■ **EXERCISE OBJECTIVE**: Wherever a picture appears, leave it out; set down everything else in the records exactly.

****

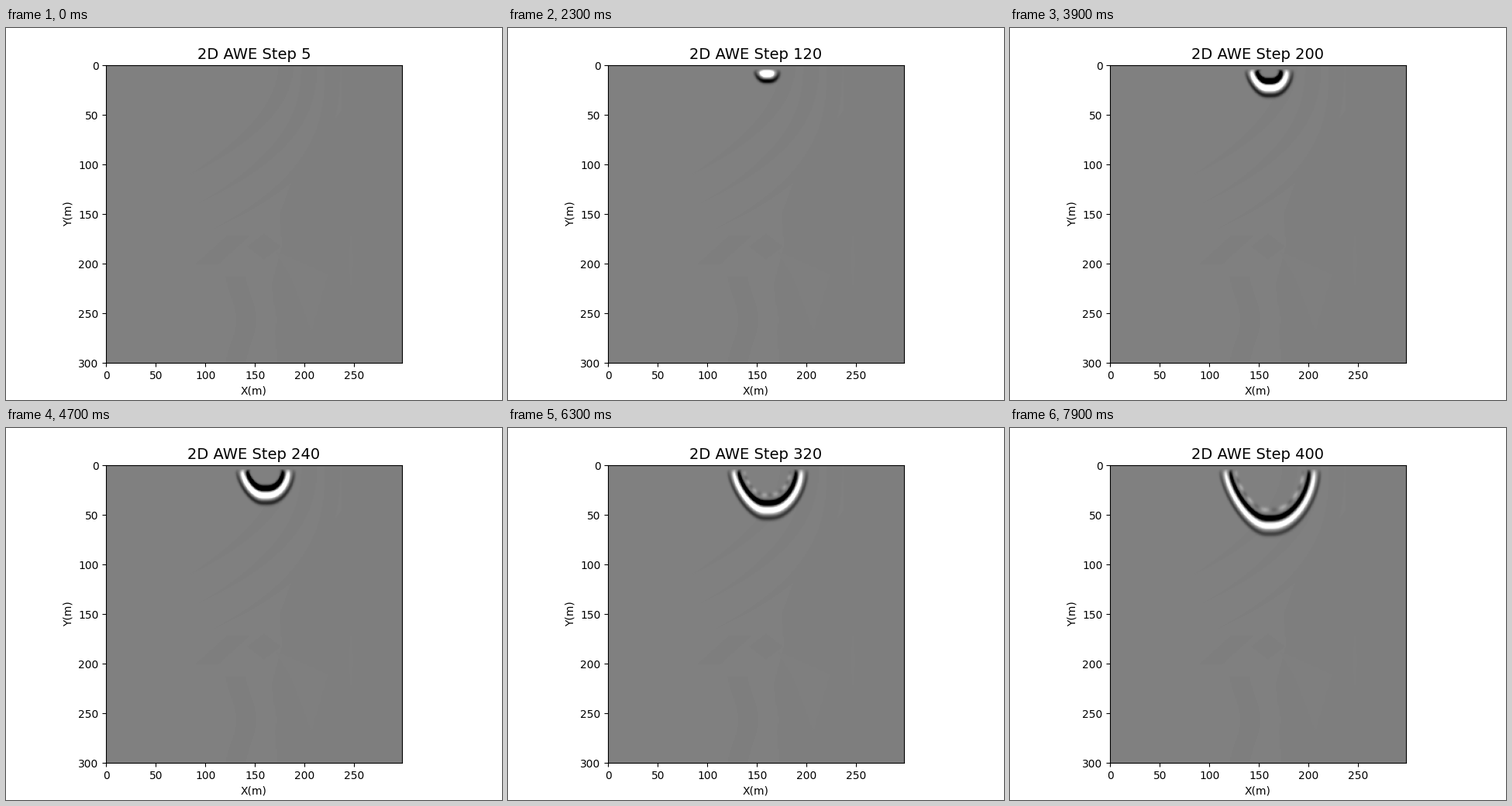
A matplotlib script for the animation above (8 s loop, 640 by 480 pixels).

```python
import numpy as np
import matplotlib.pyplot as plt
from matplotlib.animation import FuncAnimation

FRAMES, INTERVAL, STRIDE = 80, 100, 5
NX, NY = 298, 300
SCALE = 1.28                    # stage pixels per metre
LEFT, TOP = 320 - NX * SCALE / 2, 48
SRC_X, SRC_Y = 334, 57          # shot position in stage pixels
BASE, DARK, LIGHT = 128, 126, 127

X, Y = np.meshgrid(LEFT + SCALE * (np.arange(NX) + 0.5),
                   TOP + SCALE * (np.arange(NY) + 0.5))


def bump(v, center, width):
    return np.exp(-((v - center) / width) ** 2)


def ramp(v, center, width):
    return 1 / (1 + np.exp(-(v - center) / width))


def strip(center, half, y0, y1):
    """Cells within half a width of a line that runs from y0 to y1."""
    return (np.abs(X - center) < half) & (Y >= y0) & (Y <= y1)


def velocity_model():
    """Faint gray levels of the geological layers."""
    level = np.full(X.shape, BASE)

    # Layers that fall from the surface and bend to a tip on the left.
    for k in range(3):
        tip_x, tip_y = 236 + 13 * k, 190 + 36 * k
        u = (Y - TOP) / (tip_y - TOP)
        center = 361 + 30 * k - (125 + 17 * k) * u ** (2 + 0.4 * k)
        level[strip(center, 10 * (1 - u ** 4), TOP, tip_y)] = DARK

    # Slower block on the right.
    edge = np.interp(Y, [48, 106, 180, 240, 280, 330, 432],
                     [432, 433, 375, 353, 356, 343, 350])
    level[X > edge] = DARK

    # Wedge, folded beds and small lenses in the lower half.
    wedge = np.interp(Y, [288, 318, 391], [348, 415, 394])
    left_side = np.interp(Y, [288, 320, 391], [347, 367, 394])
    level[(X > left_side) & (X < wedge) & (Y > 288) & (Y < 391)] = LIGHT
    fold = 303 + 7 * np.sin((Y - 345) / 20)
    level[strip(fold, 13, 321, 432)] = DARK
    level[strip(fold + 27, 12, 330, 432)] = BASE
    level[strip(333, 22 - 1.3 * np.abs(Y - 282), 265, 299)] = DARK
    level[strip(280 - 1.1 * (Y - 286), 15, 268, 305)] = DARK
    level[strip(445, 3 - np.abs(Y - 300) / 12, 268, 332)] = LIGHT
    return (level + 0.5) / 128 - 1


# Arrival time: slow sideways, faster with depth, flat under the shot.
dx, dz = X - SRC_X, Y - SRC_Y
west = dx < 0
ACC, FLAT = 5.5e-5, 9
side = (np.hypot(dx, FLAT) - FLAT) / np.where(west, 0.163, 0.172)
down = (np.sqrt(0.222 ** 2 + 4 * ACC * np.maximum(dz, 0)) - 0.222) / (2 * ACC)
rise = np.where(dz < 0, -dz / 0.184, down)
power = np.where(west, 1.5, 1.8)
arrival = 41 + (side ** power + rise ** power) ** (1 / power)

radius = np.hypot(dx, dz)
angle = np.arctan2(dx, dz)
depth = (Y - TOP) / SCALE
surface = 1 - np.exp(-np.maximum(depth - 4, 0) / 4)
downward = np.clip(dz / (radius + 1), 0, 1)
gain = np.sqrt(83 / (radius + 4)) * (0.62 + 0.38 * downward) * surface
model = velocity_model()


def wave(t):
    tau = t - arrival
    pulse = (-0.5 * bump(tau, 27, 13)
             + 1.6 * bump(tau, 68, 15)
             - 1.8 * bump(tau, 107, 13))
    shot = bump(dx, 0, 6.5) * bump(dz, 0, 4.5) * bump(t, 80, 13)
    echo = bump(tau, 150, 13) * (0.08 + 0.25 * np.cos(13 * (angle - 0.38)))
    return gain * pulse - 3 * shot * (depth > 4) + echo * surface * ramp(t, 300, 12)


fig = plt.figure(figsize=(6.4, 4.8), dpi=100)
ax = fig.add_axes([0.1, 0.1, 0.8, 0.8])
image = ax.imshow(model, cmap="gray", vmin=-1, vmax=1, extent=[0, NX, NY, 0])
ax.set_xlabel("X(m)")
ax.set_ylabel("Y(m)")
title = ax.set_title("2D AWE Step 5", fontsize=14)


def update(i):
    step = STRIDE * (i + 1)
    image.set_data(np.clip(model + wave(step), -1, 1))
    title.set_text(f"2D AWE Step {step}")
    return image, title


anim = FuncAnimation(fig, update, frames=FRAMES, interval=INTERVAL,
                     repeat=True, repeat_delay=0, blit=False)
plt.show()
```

****

■ **YOUR SOLUTION**:
A matplotlib script for the animation above (8 s loop, 640 by 480 pixels).

```python
import numpy as np
import matplotlib.pyplot as plt
from matplotlib.animation import FuncAnimation

FRAMES, INTERVAL, STRIDE = 80, 100, 5
NX, NY = 298, 300
SCALE = 1.28                    # stage pixels per metre
LEFT, TOP = 320 - NX * SCALE / 2, 48
SRC_X, SRC_Y = 334, 57          # shot position in stage pixels
BASE, DARK, LIGHT = 128, 126, 127

X, Y = np.meshgrid(LEFT + SCALE * (np.arange(NX) + 0.5),
                   TOP + SCALE * (np.arange(NY) + 0.5))


def bump(v, center, width):
    return np.exp(-((v - center) / width) ** 2)


def ramp(v, center, width):
    return 1 / (1 + np.exp(-(v - center) / width))


def strip(center, half, y0, y1):
    """Cells within half a width of a line that runs from y0 to y1."""
    return (np.abs(X - center) < half) & (Y >= y0) & (Y <= y1)


def velocity_model():
    """Faint gray levels of the geological layers."""
    level = np.full(X.shape, BASE)

    # Layers that fall from the surface and bend to a tip on the left.
    for k in range(3):
        tip_x, tip_y = 236 + 13 * k, 190 + 36 * k
        u = (Y - TOP) / (tip_y - TOP)
        center = 361 + 30 * k - (125 + 17 * k) * u ** (2 + 0.4 * k)
        level[strip(center, 10 * (1 - u ** 4), TOP, tip_y)] = DARK

    # Slower block on the right.
    edge = np.interp(Y, [48, 106, 180, 240, 280, 330, 432],
                     [432, 433, 375, 353, 356, 343, 350])
    level[X > edge] = DARK

    # Wedge, folded beds and small lenses in the lower half.
    wedge = np.interp(Y, [288, 318, 391], [348, 415, 394])
    left_side = np.interp(Y, [288, 320, 391], [347, 367, 394])
    level[(X > left_side) & (X < wedge) & (Y > 288) & (Y < 391)] = LIGHT
    fold = 303 + 7 * np.sin((Y - 345) / 20)
    level[strip(fold, 13, 321, 432)] = DARK
    level[strip(fold + 27, 12, 330, 432)] = BASE
    level[strip(333, 22 - 1.3 * np.abs(Y - 282), 265, 299)] = DARK
    level[strip(280 - 1.1 * (Y - 286), 15, 268, 305)] = DARK
    level[strip(445, 3 - np.abs(Y - 300) / 12, 268, 332)] = LIGHT
    return (level + 0.5) / 128 - 1


# Arrival time: slow sideways, faster with depth, flat under the shot.
dx, dz = X - SRC_X, Y - SRC_Y
west = dx < 0
ACC, FLAT = 5.5e-5, 9
side = (np.hypot(dx, FLAT) - FLAT) / np.where(west, 0.163, 0.172)
down = (np.sqrt(0.222 ** 2 + 4 * ACC * np.maximum(dz, 0)) - 0.222) / (2 * ACC)
rise = np.where(dz < 0, -dz / 0.184, down)
power = np.where(west, 1.5, 1.8)
arrival = 41 + (side ** power + rise ** power) ** (1 / power)

radius = np.hypot(dx, dz)
angle = np.arctan2(dx, dz)
depth = (Y - TOP) / SCALE
surface = 1 - np.exp(-np.maximum(depth - 4, 0) / 4)
downward = np.clip(dz / (radius + 1), 0, 1)
gain = np.sqrt(83 / (radius + 4)) * (0.62 + 0.38 * downward) * surface
model = velocity_model()


def wave(t):
    tau = t - arrival
    pulse = (-0.5 * bump(tau, 27, 13)
             + 1.6 * bump(tau, 68, 15)
             - 1.8 * bump(tau, 107, 13))
    shot = bump(dx, 0, 6.5) * bump(dz, 0, 4.5) * bump(t, 80, 13)
    echo = bump(tau, 150, 13) * (0.08 + 0.25 * np.cos(13 * (angle - 0.38)))
    return gain * pulse - 3 * shot * (depth > 4) + echo * surface * ramp(t, 300, 12)


fig = plt.figure(figsize=(6.4, 4.8), dpi=100)
ax = fig.add_axes([0.1, 0.1, 0.8, 0.8])
image = ax.imshow(model, cmap="gray", vmin=-1, vmax=1, extent=[0, NX, NY, 0])
ax.set_xlabel("X(m)")
ax.set_ylabel("Y(m)")
title = ax.set_title("2D AWE Step 5", fontsize=14)


def update(i):
    step = STRIDE * (i + 1)
    image.set_data(np.clip(model + wave(step), -1, 1))
    title.set_text(f"2D AWE Step {step}")
    return image, title


anim = FuncAnimation(fig, update, frames=FRAMES, interval=INTERVAL,
                     repeat=True, repeat_delay=0, blit=False)
plt.show()
```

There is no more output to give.